92The California School Psychologist, 2009, Vol. 14environment alterations). These indicators were combined as dichotomous variables and students wereclassified as either “at-risk” or “normal” based on teacher referral for services.ProceduresDuring the first quarter of the school year, the BESS teacher form was completed for all third-gradestudents attending one school and for all fourth-grade students attending the other school. For each grade,screening outcomes indicated that the majority of students were in the “normal” range, several studentswere in the “elevated” range, and relatively few students were in the “extremely elevated” range. Thus,for the purposes of this study, students receiving the latter two classifications were grouped together,resulting in dichotomized risk-level classification outcomes: “normal” (T scores 20-60) or “at-risk” (Tscores 61 and above). Screening results indicated that 20 third-graders and 13 fourth-graders had BESSoutcomes in the “at-risk” range.
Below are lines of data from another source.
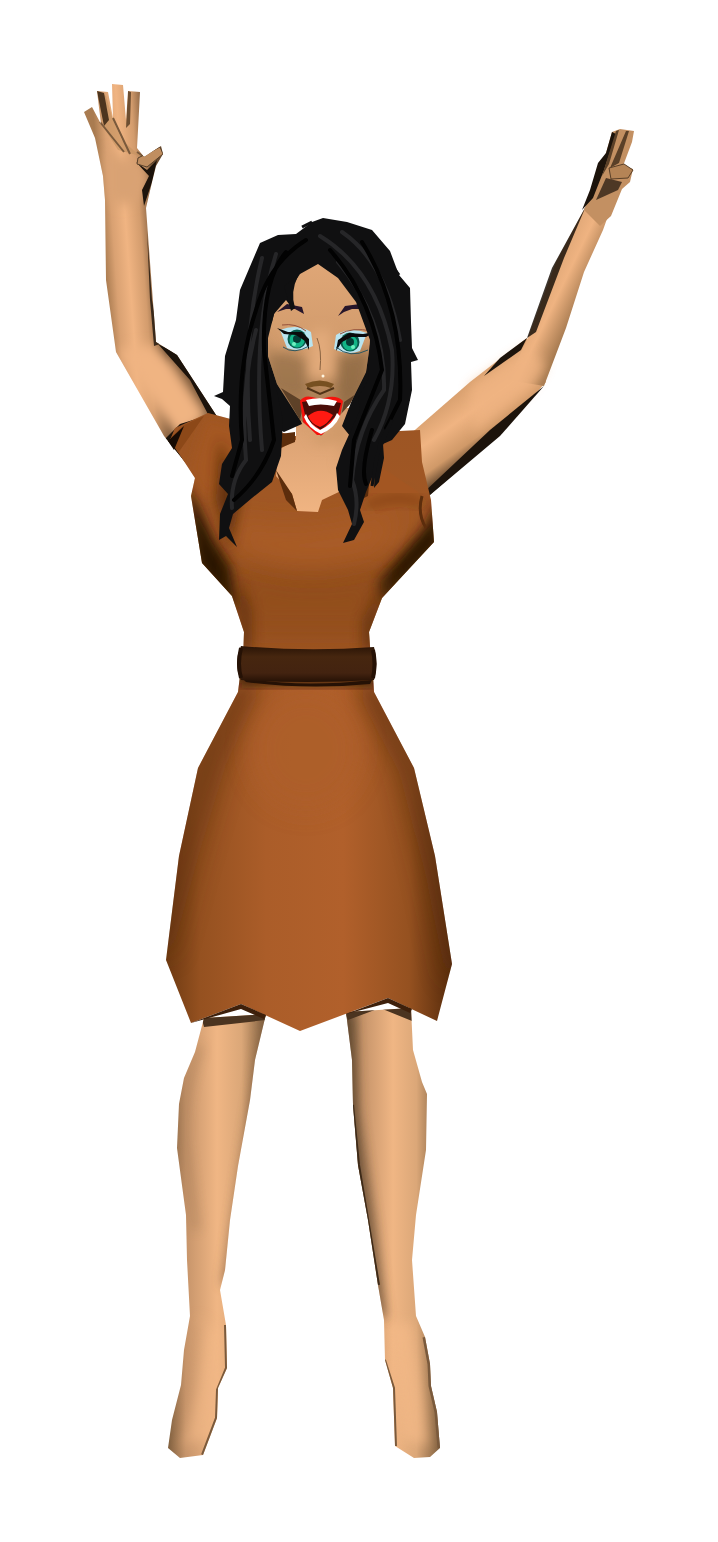
<!DOCTYPE html>
<html lang="en">
<head>
<meta charset="utf-8">
<title>Woman with raised arms</title>
<style>
:root {
  --skin: #f0b482; --skin-mid: #c4915f; --skin-dark: #7a5a3c; --skin-deep: #1c130b;
  --dress: #ae5e29; --dress-mid: #94501f; --dress-dark: #5c2d0c; --dress-deep: #2b1404;
  --belt: #46260f; --belt-dark: #251105;
  --hair: #101011; --hair-light: #262628; --hair-deep: #020202;
  --lip: #f5120c; --mouth: #4a0d08; --iris: #12b487; --eye-white: #b9e4f0;
}
html, body { margin: 0; background: #fff; }
body { width: 718px; height: 1542px; overflow: hidden; }
svg { display: block; }
.skin { fill: var(--skin); }
.deep { fill: var(--skin-deep); }
.hair { fill: var(--hair); }
.strand { fill: none; stroke: var(--hair-light); stroke-width: 4; stroke-linecap: round; }
.groove { fill: none; stroke: var(--hair-deep); stroke-width: 4; stroke-linecap: round; }
.crease { fill: none; stroke: var(--skin-dark); stroke-width: 2; }
</style>
</head>
<body>
<svg width="718" height="1542" viewBox="0 0 718 1542" role="img" aria-label="Woman in a brown dress shouting with both arms raised">
  <defs>
    <linearGradient id="left-arm-tone" gradientUnits="userSpaceOnUse" x1="104" y1="260" x2="158" y2="256">
      <stop offset="0" stop-color="#a97b50"/><stop offset=".2" stop-color="#d9a172"/><stop offset=".45" stop-color="#f0b482"/><stop offset=".72" stop-color="#d39c6d"/><stop offset="1" stop-color="#6b4c30"/>
    </linearGradient>
    <linearGradient id="right-arm-tone" gradientUnits="userSpaceOnUse" x1="530" y1="270" x2="584" y2="296">
      <stop offset="0" stop-color="#8d6743"/><stop offset=".3" stop-color="#deA676"/><stop offset=".6" stop-color="#efb381"/><stop offset="1" stop-color="#a67a50"/>
    </linearGradient>
    <linearGradient id="right-upper-tone" gradientUnits="userSpaceOnUse" x1="460" y1="390" x2="500" y2="446">
      <stop offset="0" stop-color="#d8a06f"/><stop offset=".35" stop-color="#f0b482"/><stop offset=".7" stop-color="#d09968"/><stop offset="1" stop-color="#3a2817"/>
    </linearGradient>
    <linearGradient id="leg-tone">
      <stop offset="0" stop-color="#80603f"/><stop offset=".18" stop-color="#c6946a"/><stop offset=".5" stop-color="#f0b684"/><stop offset=".75" stop-color="#dba778"/><stop offset="1" stop-color="#80603f"/>
    </linearGradient>
    <linearGradient id="face-tone" x1="0" y1="0" x2="0" y2="1">
      <stop offset="0" stop-color="#e0a777"/><stop offset=".55" stop-color="#d09a6b"/><stop offset="1" stop-color="#8e6a45"/>
    </linearGradient>
    <linearGradient id="chest-tone" x1="0" y1="0" x2="0" y2="1">
      <stop offset="0" stop-color="#d59d6f"/><stop offset="1" stop-color="#f0b482"/>
    </linearGradient>
    <linearGradient id="skirt-tone">
      <stop offset="0" stop-color="#6e3a12"/><stop offset=".12" stop-color="#955120"/><stop offset=".35" stop-color="#ab5d29"/><stop offset=".62" stop-color="#b1602b"/><stop offset=".85" stop-color="#955120"/><stop offset="1" stop-color="#582c0c"/>
    </linearGradient>
    <linearGradient id="bodice-tone" x1="0" y1="0" x2="0" y2="1">
      <stop offset="0" stop-color="#9c5524"/><stop offset=".5" stop-color="#a25824"/><stop offset=".75" stop-color="#8c4b1b"/><stop offset="1" stop-color="#a05624"/>
    </linearGradient>
    <linearGradient id="belt-tone" x1="0" y1="0" x2="0" y2="1">
      <stop offset="0" stop-color="#2a1406"/><stop offset=".3" stop-color="#46260f"/><stop offset=".75" stop-color="#432310"/><stop offset="1" stop-color="#251105"/>
    </linearGradient>
    <filter id="soft" x="-60%" y="-60%" width="220%" height="220%"><feGaussianBlur stdDeviation="6"/></filter>
    <filter id="softer" x="-60%" y="-60%" width="220%" height="220%"><feGaussianBlur stdDeviation="12"/></filter>
    <path id="left-arm-shape" d="M105 200L103 176 95 138 84 112 92 107 101 124 97 91 108 92 113 118 112 84 123 85 126 120 128 91 140 92 138 130 137 148 144 157 161 146 163 154 156 166 152 182 146 208 150 262 156 342 177 355 218 418 198 478 164 436 116 352 106 280Z"/>
    <path id="left-leg-shape" d="M204 1018L266 1014 255 1060 250 1100 238 1166 230 1220 225 1270 220 1290 226 1325 227 1368 218 1388 217 1418 203 1455 180 1458 168 1448 172 1420 181 1385 184 1350 190 1316 187 1260 186 1215 177 1148 179 1104 184 1078 195 1052Z"/>
    <path id="right-leg-shape" d="M346 1012L411 1008 413 1050 422 1082 427 1094 426 1150 416 1215 412 1260 416 1316 425 1337 430 1364 431 1386 437 1412 440 1448 430 1457 414 1458 395 1446 393 1388 385 1360 384 1320 378 1285 368 1220 358 1165 353 1105 352 1060Z"/>
    <path id="bodice-shape" d="M208 413L295 436 420 430 422 462 431 500 434 542 382 598 369 632 371 660 243 660 244 632 232 596 202 563 191 496 195 478 170 440 175 428Z"/>
    <path id="skirt-shape" d="M240 676H373L374 692 414 768 435 856 452 964 437 1021 388 998 300 1031 241 1004 191 1023 166 960 179 856 198 768 238 692Z"/>
    <path id="face-shape" d="M286 268L318 256 352 284 372 330 366 372 350 404 321 436 300 420 277 384 266 350 266 332 272 322Z"/>
    <clipPath id="left-arm-clip"><use href="#left-arm-shape"/></clipPath>
    <clipPath id="left-leg-clip"><use href="#left-leg-shape"/></clipPath>
    <clipPath id="right-leg-clip"><use href="#right-leg-shape"/></clipPath>
    <clipPath id="bodice-clip"><use href="#bodice-shape"/></clipPath>
    <clipPath id="skirt-clip"><use href="#skirt-shape"/></clipPath>
    <clipPath id="face-clip"><use href="#face-shape"/></clipPath>
    <g id="eye">
      <path d="M-17-10Q0-17 14-8L16 6Q2 13-10 8Z" fill="var(--eye-white)"/>
      <circle cy="-1" r="9.5" fill="#075a4b"/>
      <circle cy="0" r="7.5" fill="var(--iris)"/>
      <circle cy="-1" r="4" fill="#043c36"/>
      <circle cx="-3" cy="4" r="2" fill="#6df0c0"/>
      <circle cx="4" cy="-5" r="1.5" fill="#fff"/>
    </g>
  </defs>

  <g id="legs">
    <use href="#left-leg-shape" fill="url(#leg-tone)"/>
    <g clip-path="url(#left-leg-clip)">
      <path d="M255 1010L264 1018 246 1130 228 1250 222 1286 240 1280 280 1010Z" fill="var(--skin-dark)" opacity=".7" filter="url(#soft)"/>
      <path d="M190 1316L208 1320 199 1385 186 1440 174 1445 216 1440 220 1330Z" fill="#f4ba88" opacity=".6" filter="url(#soft)"/>
      <path d="M201 1046Q182 1088 184 1140L196 1230" fill="none" stroke="var(--skin-dark)" stroke-width="4" opacity=".5" filter="url(#soft)"/>
      <path d="M226 1325L227 1368 218 1390 217 1418 203 1455" fill="none" stroke="var(--skin-dark)" stroke-width="4"/>
      <path d="M200 1012L270 1006 266 1020 204 1027Z" fill="#4b3420"/>
    </g>
    <use href="#right-leg-shape" fill="url(#leg-tone)"/>
    <g clip-path="url(#right-leg-clip)">
      <path d="M340 1010L354 1014 358 1110 374 1220 386 1320 370 1310 340 1100Z" fill="#55402a" opacity=".75" filter="url(#soft)"/>
      <path d="M390 1325L412 1322 424 1400 428 1446 402 1440Z" fill="#f4ba88" opacity=".7" filter="url(#soft)"/>
      <path d="M352 1105L358 1165 378 1285" fill="none" stroke="#3d2a18" stroke-width="4"/>
      <path d="M425 1337L430 1364 431 1386 437 1412 440 1448" fill="none" stroke="var(--skin-dark)" stroke-width="5"/>
      <path d="M384 1360L393 1388 395 1446" fill="none" stroke="var(--skin-dark)" stroke-width="4"/>
      <path d="M342 1008L412 1000 412 1021 380 1008 348 1020Z" fill="#4b3420"/>
    </g>
  </g>

  <g id="left-arm">
    <use href="#left-arm-shape" fill="url(#left-arm-tone)"/>
    <g clip-path="url(#left-arm-clip)">
      <path class="skin" d="M118 350L150 344 172 362 208 416 180 440 150 400Z" filter="url(#soft)"/>
      <path d="M106 150L122 158 146 164 150 182 140 200 120 206 106 196Z" fill="#d9a273" filter="url(#soft)"/>
      <path d="M100 92L106 96 113 120 122 140 140 156 118 150 104 128Z" fill="var(--skin-mid)" opacity=".6"/>
      <path class="deep" d="M136 162L147 170 157 160 152 182 144 206 142 190 149 176Z"/>
      <path class="deep" d="M147 230L152 300 160 344 154 346 150 300Z" opacity=".8"/>
      <path class="deep" d="M158 344L178 354 218 416 222 420 210 418 190 380Z"/>
      <path class="deep" d="M164 440L180 424 206 416 200 480Z"/>
      <path d="M97 91L104 93 109 120 104 126Z" fill="#4d351f"/>
      <path d="M128 91L131 92 130 124 126 128Z" fill="#6d4e31"/>
      <path class="crease" d="M137 152L146 158 140 164M100 122L124 152M113 118L130 154"/>
      <path d="M138 158L160 147 163 154 147 167 137 164Z" fill="#c08e60" stroke="#57402a"/>
    </g>
  </g>

  <g id="right-arm">
    <path d="M408 436L470 382 527 338 546 382 500 434 424 500 412 476Z" fill="url(#right-upper-tone)"/>
    <path d="M527 340L556 262 586 206 598 166 616 182 613 202 603 230 584 272 566 328 544 386 508 380Z" fill="url(#right-arm-tone)"/>
    <path class="skin" d="M470 386L528 346 546 366 530 390 474 434Z" filter="url(#soft)" opacity=".8"/>
    <path class="deep" d="M527 338L521 350 484 376 500 358Z"/>
    <path class="deep" d="M527 338L552 268 586 206 564 258 536 332Z" opacity=".85"/>
    <path class="deep" d="M544 386L500 436 424 500 422 494 490 430Z"/>
    <path d="M584 210L592 190 606 153 612 132 620 129 634 131 632 142 623 166 633 169 630 182 622 189 611 216 600 226Z" fill="#c39062"/>
    <path class="deep" d="M606 153L598 163 590 190 582 210 593 198 604 170 616 134 612 132Z"/>
    <path d="M616 131L619 130 609 164 602 176ZM626 131L629 131 619 163 610 168Z" fill="#5a4028"/>
    <path d="M609 168L624 164 633 170 628 178 611 179Z" fill="#b58456" stroke="#5a4028"/>
    <path class="deep" d="M606 178L622 182 618 190 596 200Z" opacity=".7"/>
  </g>

  <g id="dress">
    <use href="#bodice-shape" fill="url(#bodice-tone)"/>
    <g clip-path="url(#bodice-clip)">
      <path d="M186 480L214 540 232 568 240 610 224 600 196 566Z" fill="var(--dress-deep)" filter="url(#soft)"/>
      <path d="M440 496L426 526 396 560 376 582 380 606 440 545Z" fill="var(--dress-deep)" filter="url(#soft)"/>
      <path d="M236 562Q310 590 384 566L374 632H244Z" fill="var(--dress-mid)" opacity=".8" filter="url(#softer)"/>
      <path d="M232 520Q300 540 400 505L386 550Q310 580 240 552Z" fill="#a95b27" filter="url(#softer)"/>
      <path d="M206 416L250 430 230 480 205 500 190 470Z" fill="#a65923" opacity=".8" filter="url(#soft)"/>
      <path d="M220 440L240 500 230 550 216 500Z" fill="var(--dress-dark)" opacity=".9" filter="url(#soft)"/>
      <path d="M368 500L380 466 418 492 424 502 376 514Z" fill="#a35622"/>
      <path d="M366 506Q398 492 424 504" fill="none" stroke="var(--dress-dark)" stroke-width="3" filter="url(#soft)"/>
      <path d="M422 496Q417 514 426 528" fill="none" stroke="var(--dress-dark)" stroke-width="3"/>
      <path d="M168 440L184 425 204 416 176 456Z" fill="#8c4818"/>
      <path d="M240 580L252 610 252 650 236 650ZM378 590L362 620 362 650 380 650Z" fill="var(--dress-dark)" opacity=".65" filter="url(#soft)"/>
    </g>
    <path d="M168 441L184 426 174 450Z" fill="#160b04"/>
    <use href="#skirt-shape" fill="url(#skirt-tone)"/>
    <g clip-path="url(#skirt-clip)">
      <path d="M236 672L262 688 226 764 200 850 170 960 150 940 190 760Z" fill="var(--dress-dark)" opacity=".55" filter="url(#softer)"/>
      <path d="M378 672L356 690 398 770 426 880 448 985 470 960 420 760Z" fill="var(--dress-dark)" opacity=".65" filter="url(#softer)"/>
      <ellipse cx="306" cy="750" rx="56" ry="60" fill="#ad5f2b" opacity=".8" filter="url(#softer)"/>
      <path d="M238 674H376V684H238Z" fill="var(--dress-deep)" filter="url(#soft)"/>
    </g>
    <path d="M191 1023L241 1004 266 1015 264 1019 241 1009ZM346 1014L388 998 412 1009 410 1013 388 1003Z" fill="#3e200b"/>
  </g>

  <g id="belt">
    <path d="M242 678Q300 688 372 680L370 684Q306 690 246 682Z" fill="var(--belt-dark)"/>
    <path d="M241 646Q308 652 374 647Q379 664 374 680Q308 684 241 680Q233 664 241 646Z" fill="url(#belt-tone)"/>
    <path d="M241 648Q237 664 241 678M373 650Q376 664 373 678" fill="none" stroke="var(--belt-dark)" stroke-width="4"/>
  </g>

  <g id="neck-and-chest">
    <path d="M278 450L296 440 296 408H352L360 484 343 490 322 500 318 512 297 511 292 494 276 476Z" fill="url(#chest-tone)"/>
    <path d="M296 412L318 438 346 416 350 440 338 470 340 440 318 446Z" fill="var(--skin-mid)" opacity=".5" filter="url(#soft)"/>
    <path d="M280 434L295 432V442L280 448ZM276 470L292 494 297 511 286 500ZM360 480L370 474 368 496 360 500Z" fill="var(--dress-dark)"/>
  </g>

  <g id="hair-back" class="hair">
    <path d="M266 330L280 280 300 262 286 300 272 326 270 352 284 388 296 408 302 424 284 432 262 420Z"/>
    <path d="M362 340L400 330 410 400 388 430 350 436 342 426 352 400Z"/>
  </g>

  <g id="face">
    <use href="#face-shape" fill="url(#face-tone)"/>
    <g clip-path="url(#face-clip)">
      <path d="M264 330L270 352 292 352 308 362 308 388 300 400 270 390Z" fill="#94704a" opacity=".75" filter="url(#soft)"/>
      <path d="M338 356L372 348 366 390 344 410 336 386Z" fill="#8b6843" opacity=".8" filter="url(#soft)"/>
      <path d="M312 330L330 330 334 378 308 378Z" fill="#e2aa7a" filter="url(#soft)"/>
      <path d="M281 388L304 402 300 420ZM344 402L356 394 340 422Z" fill="#4d341f" opacity=".8"/>
    </g>
    <path d="M317 338Q322 350 320 370" fill="none" stroke="#8a6341"/>
    <path d="M305 384Q320 377 334 384L331 388Q320 384 308 388Z" fill="#775021"/>
    <path d="M307 388L320 394 334 388" fill="none" stroke="#503318" stroke-width="2"/>
    <circle cx="323" cy="376" r="1.5" fill="#fff4df"/>
    <use href="#eye" x="297" y="340"/>
    <use href="#eye" transform="translate(350 343) scale(-1 1)"/>
    <path d="M277 328L288 332 302 332 309 339 309 350 305 341 296 335 284 334Z" fill="#0a0a0c"/>
    <path d="M375 332L363 334 349 333 338 340 336 351 342 342 352 337 366 337Z" fill="#0a0a0c"/>
    <path d="M283 347Q294 355 309 346M336 347Q350 359 368 350" fill="none" stroke="#2a5660"/>
    <path d="M282 325Q296 323 306 331M340 334Q352 327 372 331" fill="none" stroke="#93503a"/>
    <path d="M277 312L287 304 302 307 304 314 295 309 286 309ZM338 316L345 306 360 304 367 309 352 309 344 312Z" fill="#27162a"/>
  </g>

  <g id="mouth">
    <path d="M300 401Q304 395 312 397L320 399 329 397Q338 396 343 401L340 416 322 435 317 435 303 422Z" fill="var(--lip)"/>
    <path d="M302 402Q320 398 341 403L338 414 321 430 306 419Z" fill="var(--mouth)"/>
    <path d="M306 400Q321 396 337 401L334 406Q320 403 309 406Z" fill="#fff"/>
    <path d="M306 414Q310 425 320 430Q333 424 337 413L340 416Q335 428 321 434Q308 428 304 417Z" fill="#fff"/>
    <path d="M308 416Q320 406 333 415Q328 424 320 427Q311 424 308 416Z" fill="#ff1a12"/>
  </g>

  <g id="hair-front">
    <path class="hair" d="M323 218L347 222 372 230 390 251 399 275 410 288 411 322 412 348 418 360 411 362 412 390 405 424 392 440 383 444 384 458 379 482 374 488 375 470 366 492 360 510 364 522 354 540 343 543 352 524 348 510 338 490 336 468 342 450 352 428 360 410 358 398 368 380 370 340 356 302 338 278 318 264 300 274 288 292 292 308 286 300 274 314 268 338 268 362 277 392 283 420 281 456 272 482 252 498 233 514 229 528 237 547 226 536 219 540 220 514 228 494 219 484 222 464 232 448 229 426 230 406 222 399 214 396 223 392 225 356 236 320 240 290 260 243 278 235 296 234 312 222Z"/>
    <path class="strand" d="M262 258Q242 340 250 440M276 254Q252 330 262 450M256 330Q240 390 246 460 230 480 232 508M320 236Q376 270 392 350 396 400 374 440M342 232Q386 262 400 340M338 262Q386 320 384 390 356 430 352 480 360 500 354 524"/>
    <path class="groove" d="M286 252Q262 280 264 350L274 440Q262 476 234 500M306 240Q270 262 256 310 236 370 242 440L232 476M330 250Q374 300 382 370 366 410 354 440L350 486M362 242Q404 310 400 400L386 428M372 430Q360 470 366 484"/>
    <path d="M312 222L302 227M399 275L394 268M372 486L376 458 392 420 380 442Z" fill="none" stroke="var(--hair)" stroke-width="3"/>
    <path class="hair" d="M284 286Q288 300 291 311L295 308Q290 292 298 276Z"/>
  </g>
</svg>
</body>
</html>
In an attempt to create matched groups, the 13 “at-risk” third-graderswere selected to participate in the study, matched with a random selection of 13 “normal” third-graders.A random selection of 13 “at-risk” fourth-graders was then conducted, matched with a random selectionof 13 “normal” fourth-graders. Dur